Start of Block

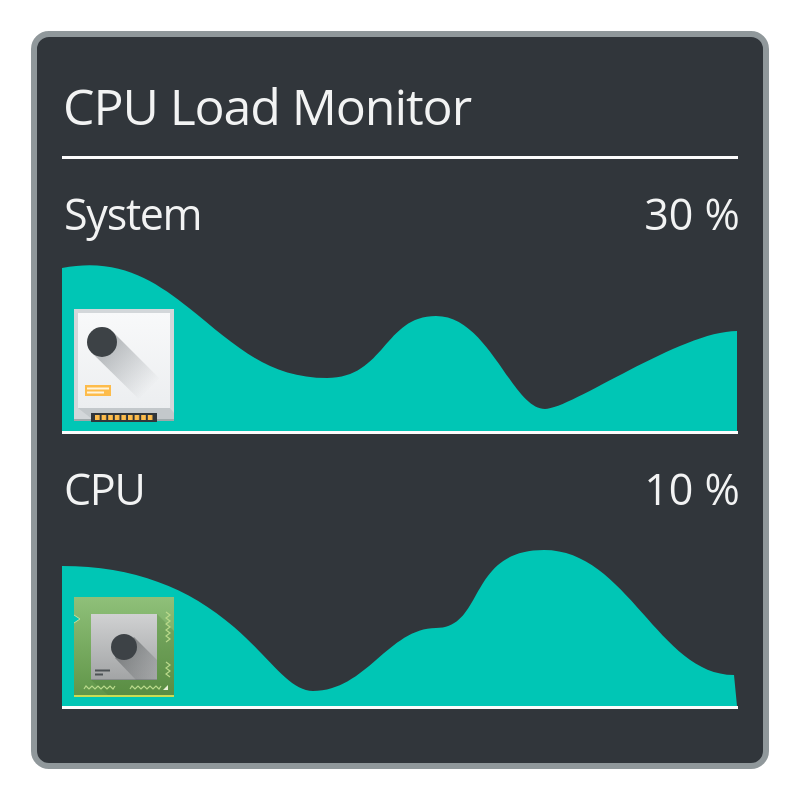
<!DOCTYPE html>
<html lang="en">
<head>
<meta charset="utf-8">
<title>CPU Load Monitor</title>
<style>
:root {
  --page: #ffffff;
  --panel: #31363b;
  --frame: #90989b;
  --ink: #f2f3f3;
  --rule: #fcfcfc;
  --load: #00c6b5;
}
* { box-sizing: border-box; margin: 0; }
body {
  width: 800px;
  height: 800px;
  overflow: hidden;
  background: var(--page);
  color: var(--ink);
  font-family: "Open Sans", "Noto Sans", sans-serif;
  font-weight: 370;
}
.canvas {
  width: 800px;
  height: 800px;
  padding: 31px;
  display: flex;
}
.monitor {
  width: 738px;
  height: 738px;
  padding: 0 25px;
  border: 6px solid var(--frame);
  border-radius: 18px;
  background: var(--panel);
  display: flex;
  flex-direction: column;
}
.monitor-header {
  height: 122px;
  padding: 40px 0 0 1px;
  border-bottom: 3px solid var(--rule);
}
h1 {
  font-size: 50px;
  line-height: 59px;
  font-weight: inherit;
  letter-spacing: -1.1px;
  white-space: nowrap;
}
.sensor {
  height: 275px;
  padding-top: 30px;
  border-bottom: 3px solid var(--rule);
}
.reading {
  height: 50px;
  padding-left: 2px;
  display: flex;
  justify-content: space-between;
  font-size: 43px;
  line-height: 50px;
  white-space: nowrap;
}
h2 {
  font-size: inherit;
  font-weight: inherit;
  letter-spacing: -1.3px;
}
.value { margin-right: -2px; }
.chart { display: block; width: 675px; height: 192px; }
.load { fill: var(--load); }
</style>
</head>
<body>
<div class="canvas">
  <main class="monitor">
    <header class="monitor-header"><h1>CPU Load Monitor</h1></header>

    <section class="sensor">
      <div class="reading"><h2>System</h2><span class="value">30 %</span></div>
      <svg class="chart" viewBox="63 239 675 192" role="img" aria-label="System load over time">
        <defs>
          <linearGradient id="drive-face" x1="0" y1="0" x2="0" y2="1">
            <stop offset="0" stop-color="#f8f9fa"/><stop offset="1" stop-color="#eceef0"/>
          </linearGradient>
          <linearGradient id="drive-shadow" gradientUnits="userSpaceOnUse" x1="104" y1="344" x2="150" y2="390">
            <stop offset="0" stop-color="#8d9296" stop-opacity=".65"/><stop offset="1" stop-color="#8d9296" stop-opacity="0"/>
          </linearGradient>
          <pattern id="pins" patternUnits="userSpaceOnUse" x="96" y="415" width="6.6" height="5">
            <rect width="4.6" height="5" fill="#fdbc4b"/>
          </pattern>
        </defs>
        <path class="load" d="M63 268C119 257 155 280 190 308C235 344 268 378 328 378C386 378 385 316 437 316C490 316 513 409 546 409C572 409 682 331 738 331V431H63Z"/>
        <g id="drive-icon">
          <rect x="75" y="309" width="100" height="112" fill="#d3d7da"/>
          <rect x="75" y="419" width="100" height="2" fill="#9fa9ab"/>
          <path d="M79 408H171L175 413V419H93Z" fill="#c3c8cb"/>
          <rect x="79" y="313" width="92" height="95" fill="url(#drive-face)"/>
          <path d="M114 332L171 389V408H149L92 352Z" fill="url(#drive-shadow)"/>
          <circle cx="103" cy="342" r="15" fill="#3d4246"/>
          <rect x="86" y="385" width="26" height="11" fill="#fdbc4b"/>
          <path d="M88 388.500H110M88 392.500H105" stroke="#fff4dc" stroke-width="2"/>
          <rect x="92" y="413" width="66" height="9" fill="#31363b"/>
          <rect x="96" y="415" width="58" height="5" fill="url(#pins)"/>
        </g>
      </svg>
    </section>

    <section class="sensor">
      <div class="reading"><h2>CPU</h2><span class="value">10 %</span></div>
      <svg class="chart" viewBox="63 514 675 192" role="img" aria-label="CPU load over time">
        <defs>
          <linearGradient id="board" x1="0" y1="0" x2="0" y2="1">
            <stop offset="0" stop-color="#8fc079"/><stop offset="1" stop-color="#609548"/>
          </linearGradient>
          <linearGradient id="chip-face" x1="0" y1="0" x2="0" y2="1">
            <stop offset="0" stop-color="#d0d1d2"/><stop offset="1" stop-color="#a2a4a5"/>
          </linearGradient>
          <linearGradient id="chip-shadow" gradientUnits="userSpaceOnUse" x1="125" y1="647" x2="157" y2="679">
            <stop offset="0" stop-color="#55595b" stop-opacity=".6"/><stop offset="1" stop-color="#55595b" stop-opacity="0"/>
          </linearGradient>
        </defs>
        <path class="load" d="M63 566C135 566 190 588 235 627C270 657 290 691 314 691C367 691 390 628 437 628C486 628 468 550 545 550C628 550 660 675 735 675L738 706H63Z"/>
        <g id="chip-icon">
          <rect x="75" y="597" width="100" height="100" fill="url(#board)"/>
          <rect x="75" y="695" width="100" height="2" fill="#c9dc55"/>
          <path d="M75 615L81 619L75 623Z" fill="#00c6b5"/>
          <path d="M75 615L81 619L75 623" fill="none" stroke="#c5dfa0"/>
          <path d="M158 614L175 631V695H109L92 680Z" fill="#3f7030" opacity=".22"/>
          <g fill="none" stroke="#b9d98b" stroke-width="1.200">
            <path d="M85 689l2-3 3 3 3-3 3 3 3-3 3 3 3-3 3 3 3-3 3 3 2-3"/>
            <path d="M131 689l2-3 3 3 3-3 3 3 3-3 3 3 3-3 3 3 3-3 3 3 2-3"/>
            <path d="M167 612l4 3-4 3 4 3-4 3 4 3-4 3 4 3-4 3 4 3-4 3"/>
            <path d="M167 662l4 3-4 3 4 3-4 3 4 3"/>
          </g>
          <path d="M169 685V690H164Z" fill="#e8f0d6"/>
          <rect x="92" y="614" width="66" height="66" fill="url(#chip-face)"/>
          <path d="M92 679.500H158" stroke="#888c8c"/>
          <path d="M135 637L158 660V680H137L116 658Z" fill="url(#chip-shadow)"/>
          <circle cx="125" cy="647" r="13" fill="#3d4246"/>
          <path d="M96 670.500H111M96 674.500H104" stroke="#4d5255" stroke-width="2"/>
        </g>
      </svg>
    </section>
  </main>
</div>
</body>
</html>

End of Block

EXERCISE INSTRUCTIONS:
What is needed is every entry above, repeated exactly, with the pictures dropped.

TASK ANSWER:
<!DOCTYPE html>
<html lang="en">
<head>
<meta charset="utf-8">
<title>CPU Load Monitor</title>
<style>
:root {
  --page: #ffffff;
  --panel: #31363b;
  --frame: #90989b;
  --ink: #f2f3f3;
  --rule: #fcfcfc;
  --load: #00c6b5;
}
* { box-sizing: border-box; margin: 0; }
body {
  width: 800px;
  height: 800px;
  overflow: hidden;
  background: var(--page);
  color: var(--ink);
  font-family: "Open Sans", "Noto Sans", sans-serif;
  font-weight: 370;
}
.canvas {
  width: 800px;
  height: 800px;
  padding: 31px;
  display: flex;
}
.monitor {
  width: 738px;
  height: 738px;
  padding: 0 25px;
  border: 6px solid var(--frame);
  border-radius: 18px;
  background: var(--panel);
  display: flex;
  flex-direction: column;
}
.monitor-header {
  height: 122px;
  padding: 40px 0 0 1px;
  border-bottom: 3px solid var(--rule);
}
h1 {
  font-size: 50px;
  line-height: 59px;
  font-weight: inherit;
  letter-spacing: -1.1px;
  white-space: nowrap;
}
.sensor {
  height: 275px;
  padding-top: 30px;
  border-bottom: 3px solid var(--rule);
}
.reading {
  height: 50px;
  padding-left: 2px;
  display: flex;
  justify-content: space-between;
  font-size: 43px;
  line-height: 50px;
  white-space: nowrap;
}
h2 {
  font-size: inherit;
  font-weight: inherit;
  letter-spacing: -1.3px;
}
.value { margin-right: -2px; }
.chart { display: block; width: 675px; height: 192px; }
.load { fill: var(--load); }
</style>
</head>
<body>
<div class="canvas">
  <main class="monitor">
    <header class="monitor-header"><h1>CPU Load Monitor</h1></header>

    <section class="sensor">
      <div class="reading"><h2>System</h2><span class="value">30 %</span></div>
      <svg class="chart" viewBox="63 239 675 192" role="img" aria-label="System load over time">
        <defs>
          <linearGradient id="drive-face" x1="0" y1="0" x2="0" y2="1">
            <stop offset="0" stop-color="#f8f9fa"/><stop offset="1" stop-color="#eceef0"/>
          </linearGradient>
          <linearGradient id="drive-shadow" gradientUnits="userSpaceOnUse" x1="104" y1="344" x2="150" y2="390">
            <stop offset="0" stop-color="#8d9296" stop-opacity=".65"/><stop offset="1" stop-color="#8d9296" stop-opacity="0"/>
          </linearGradient>
          <pattern id="pins" patternUnits="userSpaceOnUse" x="96" y="415" width="6.6" height="5">
            <rect width="4.6" height="5" fill="#fdbc4b"/>
          </pattern>
        </defs>
        <path class="load" d="M63 268C119 257 155 280 190 308C235 344 268 378 328 378C386 378 385 316 437 316C490 316 513 409 546 409C572 409 682 331 738 331V431H63Z"/>
        <g id="drive-icon">
          <rect x="75" y="309" width="100" height="112" fill="#d3d7da"/>
          <rect x="75" y="419" width="100" height="2" fill="#9fa9ab"/>
          <path d="M79 408H171L175 413V419H93Z" fill="#c3c8cb"/>
          <rect x="79" y="313" width="92" height="95" fill="url(#drive-face)"/>
          <path d="M114 332L171 389V408H149L92 352Z" fill="url(#drive-shadow)"/>
          <circle cx="103" cy="342" r="15" fill="#3d4246"/>
          <rect x="86" y="385" width="26" height="11" fill="#fdbc4b"/>
          <path d="M88 388.500H110M88 392.500H105" stroke="#fff4dc" stroke-width="2"/>
          <rect x="92" y="413" width="66" height="9" fill="#31363b"/>
          <rect x="96" y="415" width="58" height="5" fill="url(#pins)"/>
        </g>
      </svg>
    </section>

    <section class="sensor">
      <div class="reading"><h2>CPU</h2><span class="value">10 %</span></div>
      <svg class="chart" viewBox="63 514 675 192" role="img" aria-label="CPU load over time">
        <defs>
          <linearGradient id="board" x1="0" y1="0" x2="0" y2="1">
            <stop offset="0" stop-color="#8fc079"/><stop offset="1" stop-color="#609548"/>
          </linearGradient>
          <linearGradient id="chip-face" x1="0" y1="0" x2="0" y2="1">
            <stop offset="0" stop-color="#d0d1d2"/><stop offset="1" stop-color="#a2a4a5"/>
          </linearGradient>
          <linearGradient id="chip-shadow" gradientUnits="userSpaceOnUse" x1="125" y1="647" x2="157" y2="679">
            <stop offset="0" stop-color="#55595b" stop-opacity=".6"/><stop offset="1" stop-color="#55595b" stop-opacity="0"/>
          </linearGradient>
        </defs>
        <path class="load" d="M63 566C135 566 190 588 235 627C270 657 290 691 314 691C367 691 390 628 437 628C486 628 468 550 545 550C628 550 660 675 735 675L738 706H63Z"/>
        <g id="chip-icon">
          <rect x="75" y="597" width="100" height="100" fill="url(#board)"/>
          <rect x="75" y="695" width="100" height="2" fill="#c9dc55"/>
          <path d="M75 615L81 619L75 623Z" fill="#00c6b5"/>
          <path d="M75 615L81 619L75 623" fill="none" stroke="#c5dfa0"/>
          <path d="M158 614L175 631V695H109L92 680Z" fill="#3f7030" opacity=".22"/>
          <g fill="none" stroke="#b9d98b" stroke-width="1.200">
            <path d="M85 689l2-3 3 3 3-3 3 3 3-3 3 3 3-3 3 3 3-3 3 3 2-3"/>
            <path d="M131 689l2-3 3 3 3-3 3 3 3-3 3 3 3-3 3 3 3-3 3 3 2-3"/>
            <path d="M167 612l4 3-4 3 4 3-4 3 4 3-4 3 4 3-4 3 4 3-4 3"/>
            <path d="M167 662l4 3-4 3 4 3-4 3 4 3"/>
          </g>
          <path d="M169 685V690H164Z" fill="#e8f0d6"/>
          <rect x="92" y="614" width="66" height="66" fill="url(#chip-face)"/>
          <path d="M92 679.500H158" stroke="#888c8c"/>
          <path d="M135 637L158 660V680H137L116 658Z" fill="url(#chip-shadow)"/>
          <circle cx="125" cy="647" r="13" fill="#3d4246"/>
          <path d="M96 670.500H111M96 674.500H104" stroke="#4d5255" stroke-width="2"/>
        </g>
      </svg>
    </section>
  </main>
</div>
</body>
</html>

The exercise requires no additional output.